### Input

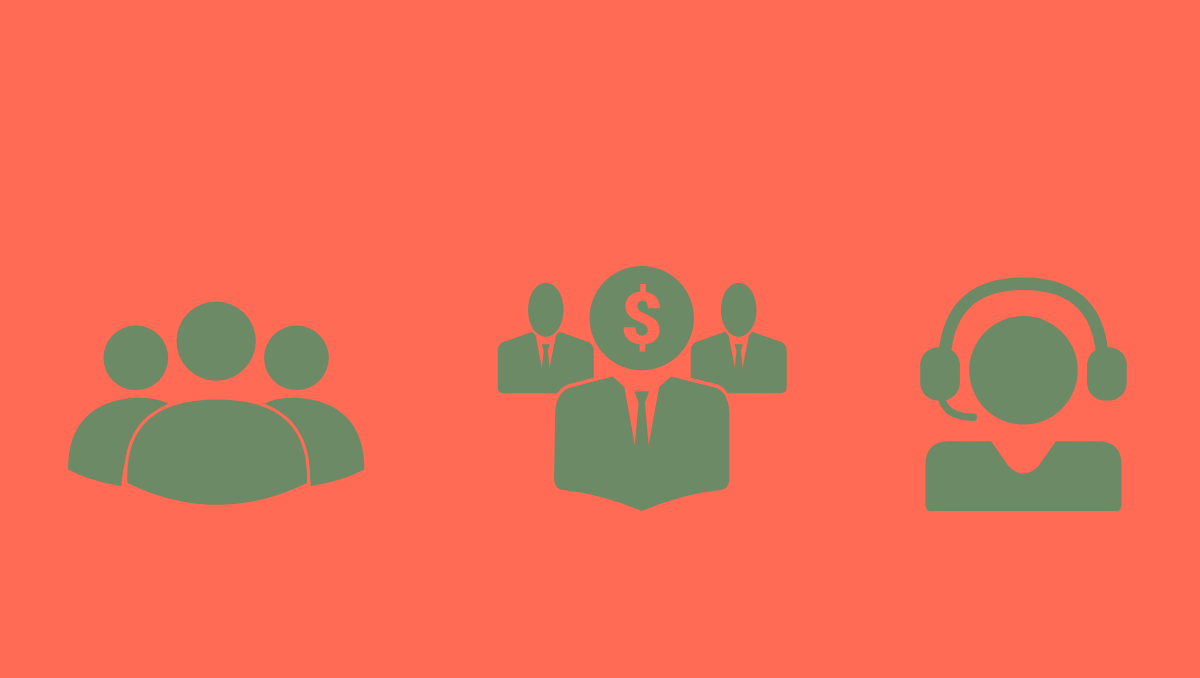
<!DOCTYPE html>
<html lang="en">
<head>
<meta charset="utf-8">
<title>Team, Investors and Support Icons</title>
<link rel="stylesheet" href="https://fonts.googleapis.com/css2?family=Roboto:wght@900&display=swap">
<style>
  :root {
    --backdrop: #ff6b55;
    --icon: #6b8a65;
  }
  html, body {
    margin: 0;
    width: 1200px;
    height: 678px;
    overflow: hidden;
    background: var(--backdrop);
  }
  .icon-row { display: block; width: 1200px; height: 678px; }
  .fill-icon { fill: var(--icon); }
  .fill-backdrop { fill: var(--backdrop); }
  .cutout { stroke: var(--backdrop); paint-order: stroke; }
  .band { fill: none; stroke: var(--icon); }
  .currency-sign {
    font-family: "Roboto", sans-serif;
    font-weight: 900;
    font-size: 70px;
    fill: var(--backdrop);
  }
</style>
</head>
<body>
<svg class="icon-row" viewBox="0 0 1150 650" width="1200" height="678" role="img" aria-label="Three icons: team, investors, customer support">
  <defs>
    <path id="team-side-body" d="M65 450 Q65 386 130 381 Q150 381 161 387 Q121 405 116 466 Q86 461 65 450 Z"/>
    <g id="small-businessman">
      <ellipse class="fill-icon" cx="0" cy="297" rx="17" ry="26"/>
      <path class="fill-icon" d="M-46 336 Q-46 329 -38 327 L-13 318 L0 332 L13 318 L38 327 Q46 329 46 336 L46 371 Q46 377 40 377 L-40 377 Q-46 377 -46 371 Z"/>
      <path class="fill-backdrop" d="M-10 320 L0 372 L10 320 L5 326 L0 331 L-5 326 Z"/>
      <path class="fill-icon" d="M-4 330 L4 330 L2 336 L5 366 L0 372 L-5 366 L-2 336 Z"/>
    </g>
  </defs>

  <g class="team-icon">
    <circle class="fill-icon" cx="130" cy="343" r="31"/>
    <circle class="fill-icon" cx="284" cy="343" r="31"/>
    <circle class="fill-icon" cx="207" cy="327" r="38"/>
    <use href="#team-side-body" class="fill-icon"/>
    <use href="#team-side-body" class="fill-icon" transform="translate(414 0) scale(-1 1)"/>
    <path class="fill-icon cutout" stroke-width="6" d="M122 463 Q118 383 208 383 Q297 383 294 463 Q208 505 122 463 Z"/>
  </g>

  <g class="investors-icon">
    <use href="#small-businessman" transform="translate(523 0)"/>
    <use href="#small-businessman" transform="translate(708 0)"/>
    <circle class="fill-icon" cx="615" cy="305" r="50"/>
    <text class="currency-sign" x="615" y="330" text-anchor="middle">$</text>
    <path class="fill-icon cutout" stroke-width="7" d="M545 372 L587 361 L603 375 L615 465 L627 375 L643 361 L687 372 Q699 378 699 398 L699 458 Q699 470 688 470 Q652 474 615 490 Q578 474 542 470 Q531 470 531 458 L532 398 Q532 378 545 372 Z"/>
    <path class="fill-backdrop" d="M597 364 L615 463 L633 364 L625 372 L615 380 L605 372 Z"/>
    <path class="fill-icon" d="M608 375 L622 375 L618 386 L624 454 L615 465 L606 454 L612 386 Z"/>
  </g>

  <g class="support-icon">
    <path class="band" stroke-width="12" d="M905 352 Q905 272 981 272 Q1057 272 1057 352"/>
    <rect class="fill-icon" x="882" y="333" width="38" height="51" rx="17"/>
    <rect class="fill-icon" x="1042" y="333" width="38" height="51" rx="17"/>
    <circle class="fill-icon" cx="981" cy="355" r="52"/>
    <path class="band" stroke-width="7" stroke-linecap="round" d="M902 380 Q906 400 933 400"/>
    <path class="fill-icon" d="M887 490 L887 446 Q887 423 910 423 L950 423 L966 446 Q981 462 996 446 L1012 423 L1052 423 Q1075 423 1075 446 L1075 484 Q1075 490 1069 490 L893 490 Q887 490 887 484 Z"/>
  </g>
</svg>
</body>
</html>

### What you are asked to do
The copy must reproduce every entry exactly while excluding all pictures.

### Response
<!DOCTYPE html>
<html lang="en">
<head>
<meta charset="utf-8">
<title>Team, Investors and Support Icons</title>
<link rel="stylesheet" href="https://fonts.googleapis.com/css2?family=Roboto:wght@900&display=swap">
<style>
  :root {
    --backdrop: #ff6b55;
    --icon: #6b8a65;
  }
  html, body {
    margin: 0;
    width: 1200px;
    height: 678px;
    overflow: hidden;
    background: var(--backdrop);
  }
  .icon-row { display: block; width: 1200px; height: 678px; }
  .fill-icon { fill: var(--icon); }
  .fill-backdrop { fill: var(--backdrop); }
  .cutout { stroke: var(--backdrop); paint-order: stroke; }
  .band { fill: none; stroke: var(--icon); }
  .currency-sign {
    font-family: "Roboto", sans-serif;
    font-weight: 900;
    font-size: 70px;
    fill: var(--backdrop);
  }
</style>
</head>
<body>
<svg class="icon-row" viewBox="0 0 1150 650" width="1200" height="678" role="img" aria-label="Three icons: team, investors, customer support">
  <defs>
    <path id="team-side-body" d="M65 450 Q65 386 130 381 Q150 381 161 387 Q121 405 116 466 Q86 461 65 450 Z"/>
    <g id="small-businessman">
      <ellipse class="fill-icon" cx="0" cy="297" rx="17" ry="26"/>
      <path class="fill-icon" d="M-46 336 Q-46 329 -38 327 L-13 318 L0 332 L13 318 L38 327 Q46 329 46 336 L46 371 Q46 377 40 377 L-40 377 Q-46 377 -46 371 Z"/>
      <path class="fill-backdrop" d="M-10 320 L0 372 L10 320 L5 326 L0 331 L-5 326 Z"/>
      <path class="fill-icon" d="M-4 330 L4 330 L2 336 L5 366 L0 372 L-5 366 L-2 336 Z"/>
    </g>
  </defs>

  <g class="team-icon">
    <circle class="fill-icon" cx="130" cy="343" r="31"/>
    <circle class="fill-icon" cx="284" cy="343" r="31"/>
    <circle class="fill-icon" cx="207" cy="327" r="38"/>
    <use href="#team-side-body" class="fill-icon"/>
    <use href="#team-side-body" class="fill-icon" transform="translate(414 0) scale(-1 1)"/>
    <path class="fill-icon cutout" stroke-width="6" d="M122 463 Q118 383 208 383 Q297 383 294 463 Q208 505 122 463 Z"/>
  </g>

  <g class="investors-icon">
    <use href="#small-businessman" transform="translate(523 0)"/>
    <use href="#small-businessman" transform="translate(708 0)"/>
    <circle class="fill-icon" cx="615" cy="305" r="50"/>
    <text class="currency-sign" x="615" y="330" text-anchor="middle">$</text>
    <path class="fill-icon cutout" stroke-width="7" d="M545 372 L587 361 L603 375 L615 465 L627 375 L643 361 L687 372 Q699 378 699 398 L699 458 Q699 470 688 470 Q652 474 615 490 Q578 474 542 470 Q531 470 531 458 L532 398 Q532 378 545 372 Z"/>
    <path class="fill-backdrop" d="M597 364 L615 463 L633 364 L625 372 L615 380 L605 372 Z"/>
    <path class="fill-icon" d="M608 375 L622 375 L618 386 L624 454 L615 465 L606 454 L612 386 Z"/>
  </g>

  <g class="support-icon">
    <path class="band" stroke-width="12" d="M905 352 Q905 272 981 272 Q1057 272 1057 352"/>
    <rect class="fill-icon" x="882" y="333" width="38" height="51" rx="17"/>
    <rect class="fill-icon" x="1042" y="333" width="38" height="51" rx="17"/>
    <circle class="fill-icon" cx="981" cy="355" r="52"/>
    <path class="band" stroke-width="7" stroke-linecap="round" d="M902 380 Q906 400 933 400"/>
    <path class="fill-icon" d="M887 490 L887 446 Q887 423 910 423 L950 423 L966 446 Q981 462 996 446 L1012 423 L1052 423 Q1075 423 1075 446 L1075 484 Q1075 490 1069 490 L893 490 Q887 490 887 484 Z"/>
  </g>
</svg>
</body>
</html>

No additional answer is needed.